Saved entries:
———

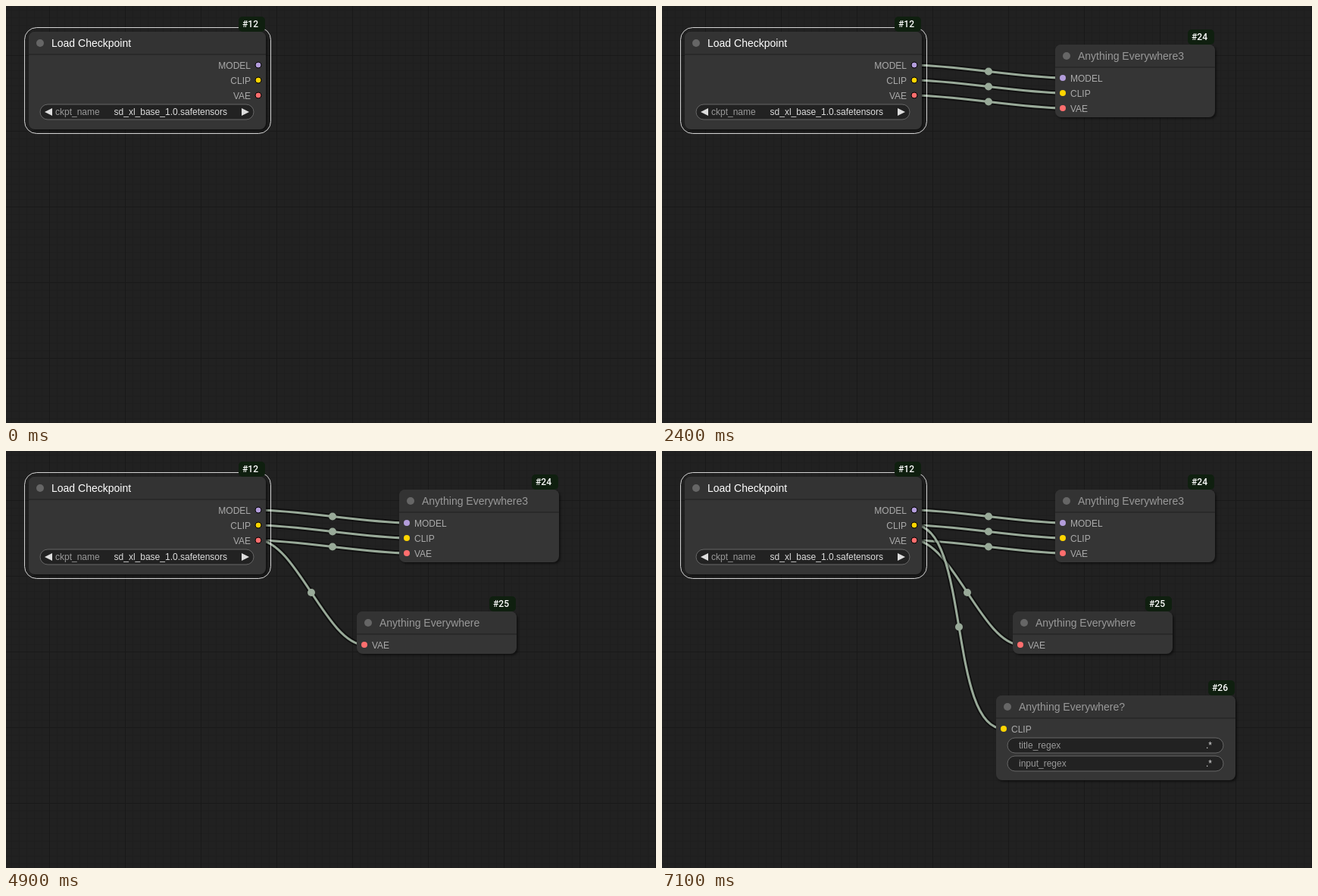
Write an HTML page with a canvas that moves like this. It is 858x551 px and loops after 8000 ms.

```html
<!DOCTYPE html>
<html lang="en">
<head>
<meta charset="utf-8">
<title>Node graph</title>
<style>
  html, body { margin: 0; width: 100%; height: 100%; overflow: hidden; background: #212121; }
  canvas { display: block; }
</style>
</head>
<body>
<canvas id="stage" width="858" height="551"></canvas>
<script>
const LOOP = 8000, STEP = 100;
const W = 858, H = 551, TITLE = 30;
const SANS = '"Liberation Sans", Arial, sans-serif';
const UI = 'Roboto, sans-serif';
const COLORS = { MODEL: '#b39ddb', CLIP: '#ffd500', VAE: '#ff6e6e' };
const LINK = '#99aa99', DRAG = '#aaffaa';
const ctx = document.getElementById('stage').getContext('2d');

// x, y is the corner below the title bar; each node appears at time "at".
const nodes = [
  { at: 0, x: 30, y: 64, w: 312, h: 99, id: '#12', title: 'Load Checkpoint', selected: true,
    outputs: ['MODEL', 'CLIP', 'VAE'],
    widgets: [{ y: 66, name: 'ckpt_name', value: 'sd_xl_base_1.0.safetensors', combo: true }] },
  { at: 2400, x: 519, y: 81, w: 210, h: 66, id: '#24', title: 'Anything Everywhere3',
    inputs: ['MODEL', 'CLIP', 'VAE'] },
  { at: 4600, x: 463, y: 242, w: 210, h: 26, id: '#25', title: 'Anything Everywhere',
    inputs: ['VAE'] },
  { at: 7100, x: 441, y: 353, w: 315, h: 82, id: '#26', title: 'Anything Everywhere?',
    inputs: ['CLIP'],
    widgets: [{ y: 26, name: 'title_regex', value: '.*' }, { y: 50, name: 'input_regex', value: '.*' }] }
];
const loader = nodes[0];

// Pointer positions, one per step; the last one holds until "end".
const drags = [
  { start: 900, end: 1500, slot: 0, path: [[352, 78], [400, 79], [455, 80], [500, 81], [519, 81]] },
  { start: 3600, end: 4000, slot: 2, path: [[360, 151], [402, 220], [438, 291], [463, 242]] },
  { start: 5700, end: 6300, slot: 1, path: [[352, 130], [383, 205], [415, 290], [436, 340], [441, 353]] }
];

// hover rows: [time, item, strength]
const menus = [
  { start: 1500, end: 2400, x: 509, y: 50,
    hover: [[1700, 0, .5], [1800, 0, 1], [2000, 1, .5], [2100, 2, .5], [2200, 2, 1]] },
  { start: 4000, end: 4600, x: 453, y: 211, hover: [[4200, 0, .5], [4300, 0, 1]] },
  { start: 6300, end: 7100, x: 431, y: 322, hover: [[6600, 1, .5], [6700, 1, 1]] }
];
const menuItems = ['Anything Everywhere', 'Anything Everywhere?', 'Anything Everywhere3'];
const tooltip = { start: 4800, end: 4900, x: 403, y: 187 };

const active = (span, t) => t >= span.start && t < span.end;
const slotY = (node, i) => node.y + 14 + 20 * i;
const outX = node => node.x + node.w - 9;

function rect(x, y, w, h, color) {
  ctx.fillStyle = color;
  ctx.fillRect(x, y, w, h);
}

function round(x, y, w, h, r, fill, stroke) {
  ctx.beginPath();
  ctx.roundRect(x, y, w, h, r);
  if (fill) { ctx.fillStyle = fill; ctx.fill(); }
  if (stroke) { ctx.strokeStyle = stroke; ctx.lineWidth = 1; ctx.stroke(); }
}

function dot(x, y, r, fill, stroke) {
  ctx.beginPath();
  ctx.arc(x, y, r, 0, 2 * Math.PI);
  ctx.fillStyle = fill;
  ctx.fill();
  if (stroke) { ctx.strokeStyle = stroke; ctx.lineWidth = 1; ctx.stroke(); }
}

function text(str, x, y, color, font, align = 'left') {
  ctx.font = font;
  ctx.textAlign = align;
  ctx.fillStyle = color;
  ctx.fillText(str, x, y);
}

function withShadow(color, blur, offset, draw) {
  ctx.save();
  ctx.shadowColor = color;
  ctx.shadowBlur = blur;
  ctx.shadowOffsetX = ctx.shadowOffsetY = offset;
  draw();
  ctx.restore();
}

function drawGrid() {
  rect(0, 0, W, H, '#212121');
  for (const [gap, color] of [[10, '#1e1e1e'], [100, '#191919']]) {
    for (let x = 57 % gap; x < W; x += gap) rect(x, 0, 1, H, color);
    for (let y = 65 % gap; y < H; y += gap) rect(0, y, W, 1, color);
  }
}

function drawLink(x1, y1, x2, y2, color, loose) {
  const pull = Math.hypot(x2 - x1, y2 - y1) / 4;
  ctx.beginPath();
  ctx.moveTo(x1, y1);
  ctx.bezierCurveTo(x1 + pull, y1, loose ? x2 : x2 - pull, y2, x2, y2);
  ctx.lineJoin = 'round';
  for (const [width, style] of [[7, 'rgba(0,0,0,.5)'], [3, color]]) {
    ctx.lineWidth = width;
    ctx.strokeStyle = style;
    ctx.stroke();
  }
  if (!loose) dot((x1 + x2) / 2, (y1 + y2) / 2, 5, color);
}

function drawLinks(node) {
  (node.inputs || []).forEach((name, i) => {
    const from = loader.outputs.indexOf(name);
    drawLink(outX(loader), slotY(loader, from), node.x + 10, slotY(node, i), LINK);
  });
}

function drawWidget(node, { y, name, value, combo }) {
  const left = node.x + 15, top = node.y + y, right = node.x + node.w - 15;
  const font = '12px ' + SANS;
  round(left, top, right - left, 20, 10, '#222', '#666');
  if (combo) {
    for (const [edge, dir] of [[left, 1], [right, -1]]) {
      ctx.beginPath();
      ctx.moveTo(edge + 16 * dir, top + 5);
      ctx.lineTo(edge + 6 * dir, top + 10);
      ctx.lineTo(edge + 16 * dir, top + 15);
      ctx.fillStyle = '#ddd';
      ctx.fill();
    }
  }
  text(name, left + (combo ? 20 : 15), top + 14, '#999', font);
  text(value, right - (combo ? 35 : 15), top + 14, '#ddd', font, 'right');
}

function drawNode(node) {
  const { x, y, w, h } = node, top = y - TITLE, font = '12px ' + SANS;
  withShadow('rgba(0,0,0,.5)', 3, 2, () => round(x, top, w + 1, h + TITLE, 8, '#353535'));
  round(x, top, w + 1, TITLE, [8, 8, 0, 0], '#333');
  rect(x, y - 1, w + 1, 2, 'rgba(0,0,0,.2)');
  dot(x + 15, y - 15, 5, '#666');
  text(node.title, x + 30, y - 10, node.selected ? '#fff' : '#999', '14px ' + SANS);
  if (node.selected) round(x - 5.5, top - 5.5, w + 13, h + TITLE + 11, 16, null, 'rgba(255,255,255,.8)');

  (node.inputs || []).forEach((name, i) => {
    dot(x + 10, slotY(node, i), 4, COLORS[name]);
    text(name, x + 20, slotY(node, i) + 5, '#aaa', font);
  });
  (node.outputs || []).forEach((name, i) => {
    dot(outX(node), slotY(node, i), 4, COLORS[name], '#000');
    text(name, outX(node) - 10, slotY(node, i) + 5, '#aaa', font, 'right');
  });
  (node.widgets || []).forEach(widget => drawWidget(node, widget));

  round(x + w - 35, top - 20, 35, 20, 5, '#0f1f0f');
  text(node.id, x + w - 30, top - 6, '#fff', '500 12px ' + UI);
}

function drawDrag({ start, slot, path }, t) {
  const [x, y] = path[Math.min(path.length - 1, Math.floor((t - start) / STEP))];
  const x0 = outX(loader), y0 = slotY(loader, slot);
  drawLink(x0, y0, x, y, DRAG, true);
  dot(x0, y0, 4, DRAG);
  dot(x, y, 4, DRAG);
}

function drawMenu({ x, y, hover }, t) {
  const [, current, strength] = hover.filter(row => row[0] <= t).pop() || [0, -1, 0];
  withShadow('#000', 10, 0, () => rect(x, y, 127, 81, '#2e2e2e'));
  rect(x, y, 127, 19, '#0f0f0f');
  text('UE Node', x + 2, y + 15, '#ddd', '12px ' + UI);
  menuItems.forEach((item, i) => {
    const on = i === current;
    if (on) rect(x + 2, y + 21, 0, 0, '#000');
    if (on) rect(x + 2, y + 21 + 20 * i, 123, 18, `rgba(74,74,74,${strength})`);
    text(item, x + 4, y + 35 + 20 * i, on ? '#fff' : '#ccc', (on ? '500 ' : '') + '12px ' + UI);
  });
}

function render(now) {
  const t = Math.floor((now % LOOP) / STEP) * STEP;
  const shown = nodes.filter(node => t >= node.at);
  drawGrid();
  shown.forEach(drawLinks);
  shown.forEach(drawNode);
  drags.filter(d => active(d, t)).forEach(d => drawDrag(d, t));
  if (active(tooltip, t)) dot(tooltip.x, tooltip.y, 3, '#000');
  menus.filter(m => active(m, t)).forEach(m => drawMenu(m, t));
}

const origin = performance.now();
function tick() {
  render(performance.now() - origin);
  requestAnimationFrame(tick);
}
tick();
</script>
</body>
</html>
```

———

Work required -
Check each line of the data for the word "hover", then state only how many lines hold it.

Result of the exercise -
6